Tag Archives: Braniac

Today’s Super Comic — The Adventures of Superman #445 (1988)

One of the many things the Man of Steel movie got wrong was having Superman kill the bad guy, feel bad for a whole half a second, and then happily move on with his life.

In a late ‘80s storyline, Superman was left with no recourse but to execute three Kryptonian criminals who had destroyed an alternate Earth in a pocket dimension. His actions were justifiable—these powerful criminals would have no doubt turned their attention to the real Earth, they already had a track record of success in their genocidal pursuits, and there was literally no one else left in that other universe to mete out punishment. Still, while he did what he had to do, he knows he failed to be Superman in that moment.

The Adventures of Superman #445 is right after that storyline, and we see Superman appropriately wracked with guilt. There’s no tidy resolution yet—he’s got a long soul-searching journey into space still ahead of him before he comes to terms with his actions. For now, Braniac provides a distraction, though the battle shows how even a Man of Steel can fray.

I wouldn’t want a guilt-ridden Superman as the status quo, but the storyline showed us a different side of him while reinforcing one of his essential characteristics—his deep respect for all life.

Also, #445 shows how the Superman comics of this era made great use of the supporting cast. Lois Lane, Jimmy Olsen, Perry White, and Cat Grant all are all involved in various plots and subplots (primarily Jimmy and Cat in this issue), and their presence keeps Superman tethered to humanity, which is also essential.

Writer/Penciler: Jerry Ordway

Inker: Dennis Janke

Publisher: DC Comics

How to Read It: back issues

Appropriate For: ages 9 and up

Today’s Super Comic — Action Comics #866 (2008)

Superman’s greatest enemy is no doubt Lex Luthor. But his second greatest enemy is easily Braniac (even if the movies have failed to make use of him thus far).

Braniac receives a modern reintroduction in Action Comics #866, which begins what might just be his strongest story arc to date. Writer Geoff Johns amps up Braniac’s creepiness and alien nature while retaining his classic shtick of miniaturizing cities, bottling them up, and maintaining a collection of perfectly preserved samples of alien civilizations. Here, he actually comes across as a frightening, dangerous figure (maybe a bit too frightening for younger children) and definitely a worthy foe for the Man of Steel.

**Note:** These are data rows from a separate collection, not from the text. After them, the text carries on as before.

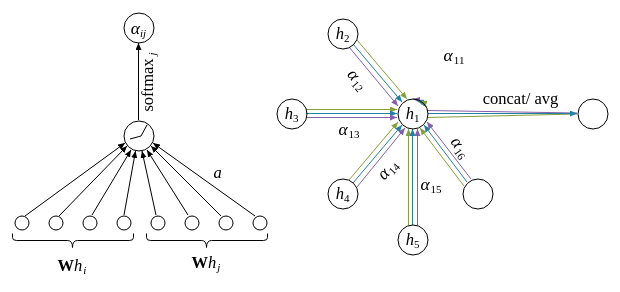
<!DOCTYPE html>
<html lang="en">
<head>
<meta charset="utf-8">
<title>Attention mechanism diagram</title>
<style>
:root { --ink: #000; --paper: #fff; --green: #86a03c; --teal: #2581a3; --purple: #8460a8; }
* { box-sizing: border-box; }
body { margin: 0; background: var(--paper); }
.diagram { position: relative; width: 620px; height: 292px; overflow: hidden; background: var(--paper); color: var(--ink); font: 16.5px/20px "Liberation Serif", serif; }
.edges { position: absolute; left: 0; top: 0; display: block; fill: none; stroke-width: 1; }
.ink { stroke: var(--ink); }
.green { stroke: var(--green); }
.teal { stroke: var(--teal); }
.purple { stroke: var(--purple); }
.to-ink path { marker-end: url(#tip-ink); }
.head-1 .green { marker-end: url(#tip-green); }
.head-1 .teal { marker-end: url(#tip-teal); }
.head-1 .purple { marker-end: url(#tip-purple); }
.node, .label { position: absolute; left: var(--x); top: var(--y); transform: translate(-50%, -50%) rotate(var(--turn, 0deg)); }
.node { display: flex; align-items: center; justify-content: center; width: 31px; height: 31px; border: 1px solid var(--ink); border-radius: 50%; }
.node.input { width: 15px; height: 15px; }
.label { white-space: nowrap; }
sub { position: relative; top: 3px; font-size: 11px; line-height: 0; vertical-align: baseline; }
i + sub { margin-left: 1px; }
.node i + sub { margin-left: 0; }
.alpha { font-size: 17.5px; }
</style>
</head>
<body>
<main class="diagram">
  <svg class="edges" width="620" height="292" viewBox="0 0 620 292" aria-hidden="true">
    <defs>
      <path id="tip" d="M0 0L7 3L0 6Z" stroke="none"/>
      <path id="brace" d="M0 0V4Q0 7 4 7H55Q60 7 60 14Q60 7 65 7H117Q121 7 121 4V0"/>
      <marker id="tip-ink" markerUnits="userSpaceOnUse" markerWidth="7" markerHeight="6" refX="7" refY="3" orient="auto"><use href="#tip" fill="#000"/></marker>
      <marker id="tip-green" markerUnits="userSpaceOnUse" markerWidth="7" markerHeight="6" refX="7" refY="3" orient="auto"><use href="#tip" fill="#86a03c"/></marker>
      <marker id="tip-teal" markerUnits="userSpaceOnUse" markerWidth="7" markerHeight="6" refX="7" refY="3" orient="auto"><use href="#tip" fill="#2581a3"/></marker>
      <marker id="tip-purple" markerUnits="userSpaceOnUse" markerWidth="7" markerHeight="6" refX="7" refY="3" orient="auto"><use href="#tip" fill="#8460a8"/></marker>
    </defs>
    <g class="ink to-ink">
      <path d="M25 216L125 143"/>
      <path d="M59 216L127 146"/>
      <path d="M92 215L131 150"/>
      <path d="M124 215L135.5 151"/>
      <path d="M156 215L142 151"/>
      <path d="M188 215L147 150"/>
      <path d="M221 216L151 146"/>
      <path d="M255 216L153 143"/>
      <path d="M138.5 120V43"/>
    </g>
    <g class="ink">
      <path d="M130 139L141 136L147 125"/>
      <use href="#brace" x="12.5" y="233.5"/>
      <use href="#brace" x="146.5" y="233.5"/>
    </g>
    <g class="head-1">
      <path class="purple" d="M349 47L398 106"/>
      <path class="teal" d="M353 44L402 102"/>
      <path class="green" d="M357 40L407 99"/>
      <path class="green" d="M306 109.5H397"/>
      <path class="teal" d="M306 113.5H397"/>
      <path class="purple" d="M306 117.5H397"/>
      <path class="green" d="M349 180L398 122"/>
      <path class="teal" d="M353 183L402 125"/>
      <path class="purple" d="M357 187L405 128"/>
      <path class="green" d="M408.5 225V129"/>
      <path class="teal" d="M412.5 225V129"/>
      <path class="purple" d="M417.5 225V129"/>
      <path class="green" d="M464 186L420 128"/>
      <path class="teal" d="M467 182L424 125"/>
      <path class="purple" d="M471 179L427 122"/>
      <path class="purple" d="M424 106Q421 100 413 99"/>
      <path class="teal" d="M425 106Q422 102 417 100"/>
      <path class="green" d="M427 107Q425 103 420 101"/>
    </g>
    <path class="purple" d="M427 110.5L577 113"/>
    <path class="green" d="M427 117.5L577 114"/>
    <g class="head-1"><path class="teal" d="M428 113.5H577"/></g>
  </svg>

  <section aria-label="Attention coefficient">
    <div class="node" style="--x:138.5px;--y:27.5px"><span class="alpha"><i>α</i><sub><i>ij</i></sub></span></div>
    <div class="node" style="--x:138.5px;--y:135.5px"></div>
    <div class="node input" style="--x:21.5px;--y:222.5px"></div>
    <div class="node input" style="--x:55.5px;--y:222.5px"></div>
    <div class="node input" style="--x:89.5px;--y:222.5px"></div>
    <div class="node input" style="--x:123.5px;--y:222.5px"></div>
    <div class="node input" style="--x:157.5px;--y:222.5px"></div>
    <div class="node input" style="--x:191.5px;--y:222.5px"></div>
    <div class="node input" style="--x:225.5px;--y:222.5px"></div>
    <div class="node input" style="--x:259.5px;--y:222.5px"></div>
    <span class="label" style="--x:148px;--y:82px;--turn:-90deg">softmax<sub style="margin-left:3px"><i>j</i></sub></span>
    <span class="label" style="--x:217.5px;--y:173px"><i>a</i></span>
    <span class="label" style="--x:72px;--y:266px"><b>W</b><i>h</i><sub><i>i</i></sub></span>
    <span class="label" style="--x:206px;--y:263px"><b>W</b><i>h</i><sub><i>j</i></sub></span>
  </section>

  <section aria-label="Multi-head aggregation">
    <div class="node" style="--x:412.5px;--y:113.5px"><span><i>h</i><sub>1</sub></span></div>
    <div class="node" style="--x:342.5px;--y:33.5px"><span><i>h</i><sub>2</sub></span></div>
    <div class="node" style="--x:291.5px;--y:113.5px"><span><i>h</i><sub>3</sub></span></div>
    <div class="node" style="--x:342.5px;--y:193.5px"><span><i>h</i><sub>4</sub></span></div>
    <div class="node" style="--x:412.5px;--y:239.5px"><span><i>h</i><sub>5</sub></span></div>
    <div class="node" style="--x:477.5px;--y:193.5px"></div>
    <div class="node" style="--x:592.5px;--y:113.5px"></div>
    <span class="label alpha" style="--x:454px;--y:55px"><i>α</i><sub>11</sub></span>
    <span class="label alpha" style="--x:358px;--y:79px;--turn:50deg"><i>α</i><sub>12</sub></span>
    <span class="label alpha" style="--x:349px;--y:129px"><i>α</i><sub>13</sub></span>
    <span class="label alpha" style="--x:387px;--y:169px;--turn:-47deg"><i>α</i><sub>14</sub></span>
    <span class="label alpha" style="--x:431px;--y:184px"><i>α</i><sub>15</sub></span>
    <span class="label alpha" style="--x:461px;--y:147px;--turn:55deg"><i>α</i><sub>16</sub></span>
    <span class="label" style="--x:520.5px;--y:99px">concat/ avg</span>
  </section>
</main>
</body>
</html>
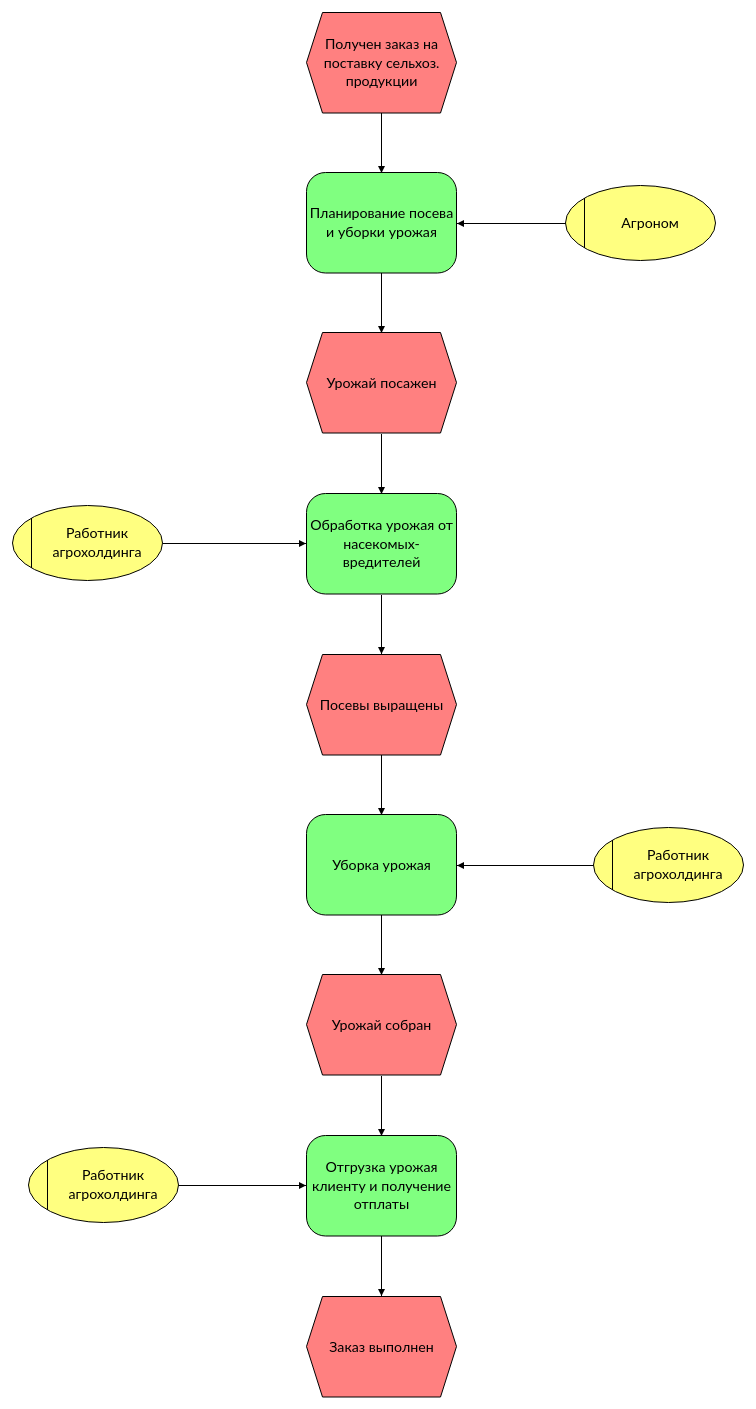
<!DOCTYPE html>
<html lang="ru">
<head>
<meta charset="utf-8">
<title>Процесс поставки сельхозпродукции</title>
<style>
:root {
  --event: #ff8080;
  --task: #80ff80;
  --role: #ffff80;
  --ink: #000;
  --paper: #fff;
}
* { box-sizing: border-box; }
html, body { margin: 0; overflow: hidden; background: var(--paper); }
.diagram {
  position: relative;
  width: 756px;
  height: 1409px;
  overflow: hidden;
  color: var(--ink);
  font: 14.2px/18.6px Lato, Roboto, sans-serif;
}
.connectors { position: absolute; inset: 0; }
.connectors path { fill: none; stroke: var(--ink); }
.connectors marker path { fill: var(--ink); stroke: none; }
.node {
  position: absolute;
  left: var(--x, 306px);
  top: var(--y);
  width: 151px;
  height: 102px;
  display: flex;
  align-items: center;
  justify-content: center;
  text-align: center;
}
.node svg { position: absolute; left: 0; top: 0; }
.node svg use { stroke: var(--ink); }
.node p { position: relative; margin: 0; white-space: nowrap; }
.event use { fill: var(--event); }
.task use { fill: var(--task); }
.role use { fill: var(--role); }
.role { height: 76px; padding-left: 19px; }
.shapes { position: absolute; }
</style>
</head>
<body>
<main class="diagram">
  <svg class="shapes" width="0" height="0" aria-hidden="true">
    <defs>
      <path id="event-shape" d="M16.5 .5H134.5L150.5 50.5L134.5 101H16.5L.5 50.5Z"/>
      <rect id="task-shape" x=".5" y=".5" width="150" height="100.5" rx="19"/>
      <g id="role-shape">
        <ellipse cx="75.5" cy="38" rx="75" ry="37.5"/>
        <path d="M19.5 13V63"/>
      </g>
    </defs>
  </svg>

  <svg class="connectors" width="756" height="1409" aria-hidden="true">
    <defs>
      <marker id="arrow" markerUnits="userSpaceOnUse" markerWidth="8" markerHeight="8" refX="7" refY="4" orient="auto">
        <path d="M0 .5L7 4L0 7.5Z"/>
      </marker>
    </defs>
    <g marker-end="url(#arrow)">
      <path marker-end="url(#arrow)" d="M381.5 113V173"/>
      <path marker-end="url(#arrow)" d="M381.5 273V333"/>
      <path marker-end="url(#arrow)" d="M381.5 434V494"/>
      <path marker-end="url(#arrow)" d="M381.5 595V654"/>
      <path marker-end="url(#arrow)" d="M381.5 755V815"/>
      <path marker-end="url(#arrow)" d="M381.5 915V975"/>
      <path marker-end="url(#arrow)" d="M381.5 1076V1136"/>
      <path marker-end="url(#arrow)" d="M381.5 1236V1296"/>
      <path marker-end="url(#arrow)" d="M566 223.5H457"/>
      <path marker-end="url(#arrow)" d="M163 543.5H306"/>
      <path marker-end="url(#arrow)" d="M594 865.5H457"/>
      <path marker-end="url(#arrow)" d="M179 1185.5H306"/>
    </g>
  </svg>

  <section class="node event" style="--y:12px">
    <svg width="151" height="102"><use href="#event-shape"/></svg>
    <p>Получен заказ на<br>поставку сельхоз.<br>продукции</p>
  </section>
  <section class="node task" style="--y:172px">
    <svg width="151" height="102"><use href="#task-shape"/></svg>
    <p>Планирование посева<br>и уборки урожая</p>
  </section>
  <section class="node event" style="--y:332px">
    <svg width="151" height="102"><use href="#event-shape"/></svg>
    <p>Урожай посажен</p>
  </section>
  <section class="node task" style="--y:493px">
    <svg width="151" height="102"><use href="#task-shape"/></svg>
    <p>Обработка урожая от<br>насекомых-<br>вредителей</p>
  </section>
  <section class="node event" style="--y:654px">
    <svg width="151" height="102"><use href="#event-shape"/></svg>
    <p>Посевы выращены</p>
  </section>
  <section class="node task" style="--y:814px">
    <svg width="151" height="102"><use href="#task-shape"/></svg>
    <p>Уборка урожая</p>
  </section>
  <section class="node event" style="--y:974px">
    <svg width="151" height="102"><use href="#event-shape"/></svg>
    <p>Урожай собран</p>
  </section>
  <section class="node task" style="--y:1135px">
    <svg width="151" height="102"><use href="#task-shape"/></svg>
    <p>Отгрузка урожая<br>клиенту и получение<br>отплаты</p>
  </section>
  <section class="node event" style="--y:1296px">
    <svg width="151" height="102"><use href="#event-shape"/></svg>
    <p>Заказ выполнен</p>
  </section>

  <aside class="node role" style="--x:565px;--y:185px">
    <svg width="151" height="76"><use href="#role-shape"/></svg>
    <p>Агроном</p>
  </aside>
  <aside class="node role" style="--x:12px;--y:505px">
    <svg width="151" height="76"><use href="#role-shape"/></svg>
    <p>Работник<br>агрохолдинга</p>
  </aside>
  <aside class="node role" style="--x:593px;--y:827px">
    <svg width="151" height="76"><use href="#role-shape"/></svg>
    <p>Работник<br>агрохолдинга</p>
  </aside>
  <aside class="node role" style="--x:28px;--y:1147px">
    <svg width="151" height="76"><use href="#role-shape"/></svg>
    <p>Работник<br>агрохолдинга</p>
  </aside>
</main>
</body>
</html>
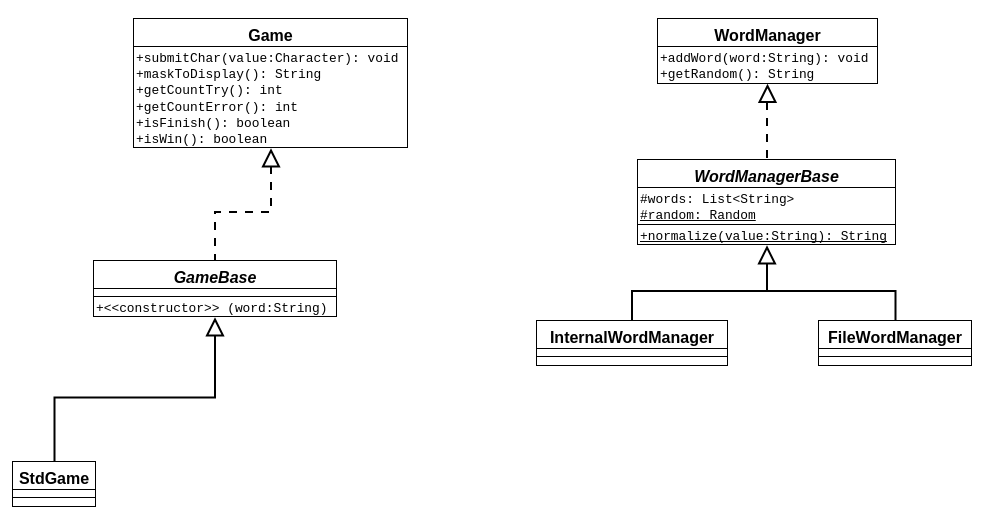
<!DOCTYPE html>
<html lang="en">
<head>
<meta charset="utf-8">
<title>Class diagram</title>
<style>
:root { --ink: #000; --paper: #fff; }
* { box-sizing: border-box; margin: 0; padding: 0; }
html, body { width: 984px; height: 524px; overflow: hidden; background: var(--paper); }
.diagram { position: relative; width: 984px; height: 524px; color: var(--ink); }
.connectors { position: absolute; inset: 0; fill: none; stroke: var(--ink); stroke-width: 2; }
.connectors .realizes { stroke-dasharray: 8 8; }
.connectors polygon { fill: var(--paper); }

.class { position: absolute; display: flex; flex-direction: column; border: 1px solid var(--ink); background: var(--paper); }
.class h2 { height: 27px; font: bold 16px/33px "Liberation Sans", sans-serif; text-align: center; white-space: nowrap; }
.class.abstract h2 { font-style: italic; }
.class ul { min-height: 8px; border-top: 1px solid var(--ink); list-style: none; font: 12.87px/16.2px "Liberation Mono", monospace; white-space: nowrap; }
.class ul:not(:empty) { padding: 4px 0 0 2px; }
.class ul:last-child { flex: 1; }
.static { text-decoration: underline; text-decoration-skip-ink: none; }

.game { left: 133px; top: 18px; width: 275px; height: 130px; }
.game-base { left: 93px; top: 260px; width: 244px; height: 57px; }
.std-game { left: 12px; top: 461px; width: 84px; height: 46px; }
.word-manager { left: 657px; top: 18px; width: 221px; height: 66px; }
.word-manager-base { left: 637px; top: 159px; width: 259px; height: 86px; }
.word-manager-base .attributes { height: 37px; }
.internal-word-manager { left: 536px; top: 320px; width: 192px; height: 46px; }
.file-word-manager { left: 818px; top: 320px; width: 154px; height: 46px; }
</style>
</head>
<body>
<main class="diagram">
  <svg class="connectors" width="984" height="524" viewBox="0 0 984 524" aria-hidden="true">
    <defs><polygon id="arrow" points="0,0 8,16 -8,16"/></defs>
    <path class="realizes" d="M271 166V212H215V260"/>
    <path d="M215 335V397.5H54.5V461"/>
    <path class="realizes" d="M767 102V159"/>
    <path d="M767 263V291H632V320M767 291H895.5V320"/>
    <use href="#arrow" x="271" y="150.5"/>
    <use href="#arrow" x="215" y="319.5"/>
    <use href="#arrow" x="767.5" y="86"/>
    <use href="#arrow" x="767" y="247.5"/>
  </svg>

  <section class="class game">
    <h2>Game</h2>
    <ul class="operations">
      <li>+submitChar(value:Character): void</li>
      <li>+maskToDisplay(): String</li>
      <li>+getCountTry(): int</li>
      <li>+getCountError(): int</li>
      <li>+isFinish(): boolean</li>
      <li>+isWin(): boolean</li>
    </ul>
  </section>

  <section class="class abstract game-base">
    <h2>GameBase</h2>
    <ul class="attributes"></ul>
    <ul class="operations">
      <li>+&lt;&lt;constructor&gt;&gt; (word:String)</li>
    </ul>
  </section>

  <section class="class std-game">
    <h2>StdGame</h2>
    <ul class="attributes"></ul>
    <ul class="operations"></ul>
  </section>

  <section class="class word-manager">
    <h2>WordManager</h2>
    <ul class="operations">
      <li>+addWord(word:String): void</li>
      <li>+getRandom(): String</li>
    </ul>
  </section>

  <section class="class abstract word-manager-base">
    <h2>WordManagerBase</h2>
    <ul class="attributes">
      <li>#words: List&lt;String&gt;</li>
      <li><span class="static">#random: Random</span></li>
    </ul>
    <ul class="operations">
      <li><span class="static">+normalize(value:String): String</span></li>
    </ul>
  </section>

  <section class="class internal-word-manager">
    <h2>InternalWordManager</h2>
    <ul class="attributes"></ul>
    <ul class="operations"></ul>
  </section>

  <section class="class file-word-manager">
    <h2>FileWordManager</h2>
    <ul class="attributes"></ul>
    <ul class="operations"></ul>
  </section>
</main>
</body>
</html>
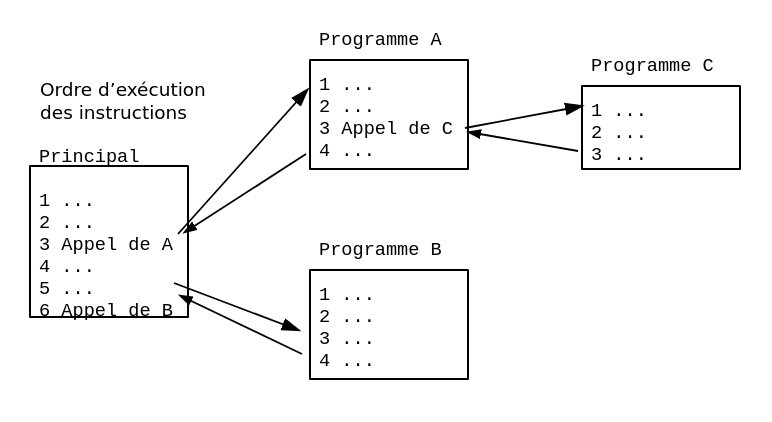
<!DOCTYPE html>
<html lang="fr">
<head>
<meta charset="utf-8">
<title>Ordre d’exécution des instructions</title>
<style>
:root { --ink: #000; --paper: #fff; }
* { box-sizing: border-box; margin: 0; padding: 0; }
body { width: 772px; height: 422px; overflow: hidden; background: var(--paper); }
.diagram { position: relative; width: 772px; height: 422px; overflow: hidden; color: var(--ink); }
.heading { position: absolute; left: 40px; top: 78px; font: 400 18.5px/23px "DejaVu Sans", sans-serif; white-space: nowrap; }
.program { position: absolute; width: 160px; font: 400 18.6px/22px "Liberation Mono", monospace; white-space: nowrap; }
.program h2 { height: 29px; padding-left: 10px; font: inherit; }
.program ol { list-style: none; height: 111px; padding: 14px 0 0 8px; border: 2px solid var(--ink); border-radius: 1px; }
.main { left: 30px; top: 147px; }
.main h2 { height: 18px; }
.main ol { height: 153px; padding-top: 24px; }
.program-a { left: 309px; top: 30px; }
.program-b { left: 309px; top: 240px; }
.program-c { left: 581px; top: 56px; }
.program-c ol { height: 85px; }
.main { left: 29px; }
.calls { position: absolute; left: 0; top: 0; }
.calls line { stroke: var(--ink); stroke-width: 1.8; }
.calls marker { fill: var(--ink); }
</style>
</head>
<body>
<main class="diagram">
  <h1 class="heading">Ordre d’exécution<br>des instructions</h1>

  <section class="program main">
    <h2>Principal</h2>
    <ol><li>1 ...</li><li>2 ...</li><li>3 Appel de A</li><li>4 ...</li><li>5 ...</li><li>6 Appel de B</li></ol>
  </section>

  <section class="program program-a">
    <h2>Programme A</h2>
    <ol><li>1 ...</li><li>2 ...</li><li>3 Appel de C</li><li>4 ...</li></ol>
  </section>

  <section class="program program-b">
    <h2>Programme B</h2>
    <ol><li>1 ...</li><li>2 ...</li><li>3 ...</li><li>4 ...</li></ol>
  </section>

  <section class="program program-c">
    <h2>Programme C</h2>
    <ol><li>1 ...</li><li>2 ...</li><li>3 ...</li></ol>
  </section>

  <svg class="calls" width="772" height="422" viewBox="0 0 772 422" aria-hidden="true">
    <defs>
      <marker id="call-head" markerUnits="userSpaceOnUse" markerWidth="20" markerHeight="14" refX="12" refY="7" orient="auto"><polygon points="0,0.5 20,7 0,13.5"/></marker>
      <marker id="return-head" markerUnits="userSpaceOnUse" markerWidth="15" markerHeight="10" refX="7" refY="5" orient="auto"><polygon points="0,0 15,5 0,10"/></marker>
    </defs>
    <g class="calls-a">
      <line x1="178" y1="234" x2="304" y2="93.5" marker-end="url(#call-head)"/>
      <line x1="306" y1="154" x2="189" y2="229.5" marker-end="url(#return-head)"/>
    </g>
    <g class="calls-b">
      <line x1="174" y1="283" x2="294" y2="328.5" marker-end="url(#call-head)"/>
      <line x1="302" y1="354" x2="185" y2="298" marker-end="url(#return-head)"/>
    </g>
    <g class="calls-c">
      <line x1="465" y1="128" x2="577" y2="107" marker-end="url(#call-head)"/>
      <line x1="578" y1="151" x2="474" y2="133" marker-end="url(#return-head)"/>
    </g>
  </svg>
</main>
</body>
</html>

Even as the story modernizes elements of the Superman mythos, it pays homage to the past. Artist Gary Frank’s rendition of Superman/Clark Kent resembles Christopher Reeve more than a little, and this first part spends some time with the classic Daily Planet staff, with Clark playing his role as the guileless nice guy without any over-the-top bumbling around.

It’s a strong part one, and yet it all gets better from here on out.

Writer: Geoff Johns

Penciler: Gary Frank

Inker: Jon Sibal

Publisher: DC Comics

How to Read It: back issues; Comixology; included in Superman: Braniac (TPB)

Appropriate For: ages 12 and up

Today’s Super Comic — Superman #65 (1992)

Superman_v.2_65Catch-up post 4/4! All caught up! Whew!

Before the movies had Independence Day, Superman comics had “Panic in the Sky!”

The title comes from the classic George Reeves episode, but the scope of this seven-part storyline far exceeds what was possible in 1950s television. This is pure blockbuster—just turn your brain off, indulge your inner child, and enjoy the wild ride.

The Earth faces an extraterrestrial menace led by Braniac, and Superman must assemble an army of his fellow superheroes to stop it. Superman #65 is the “gathering of the troops” part of the story, in which Superman reluctantly accepts the fact that he’s the one who needs to organize and lead the planet’s defense. It’s fitting for the character, who has never craved power but will humbly accept the mantle of leadership if he needs to.

Guest stars abound—Wonder Woman, Aquaman, even Deathstroke the Terminator, and so many more. It looks like a company-wide crossover, but the story stays confined to the Superman titles, allowing him to remain the undisputed protagonist throughout.

It’s just good clean, action-packed fun, and great for younger readers.

Writer/Penciler: Dan Jurgens

Inker: Brett Breeding

Publisher: DC Comics

How to Read It: back issues; Comixology; included in Superman: Panic in the Sky! (TPB)

Appropriate For: ages 8 and up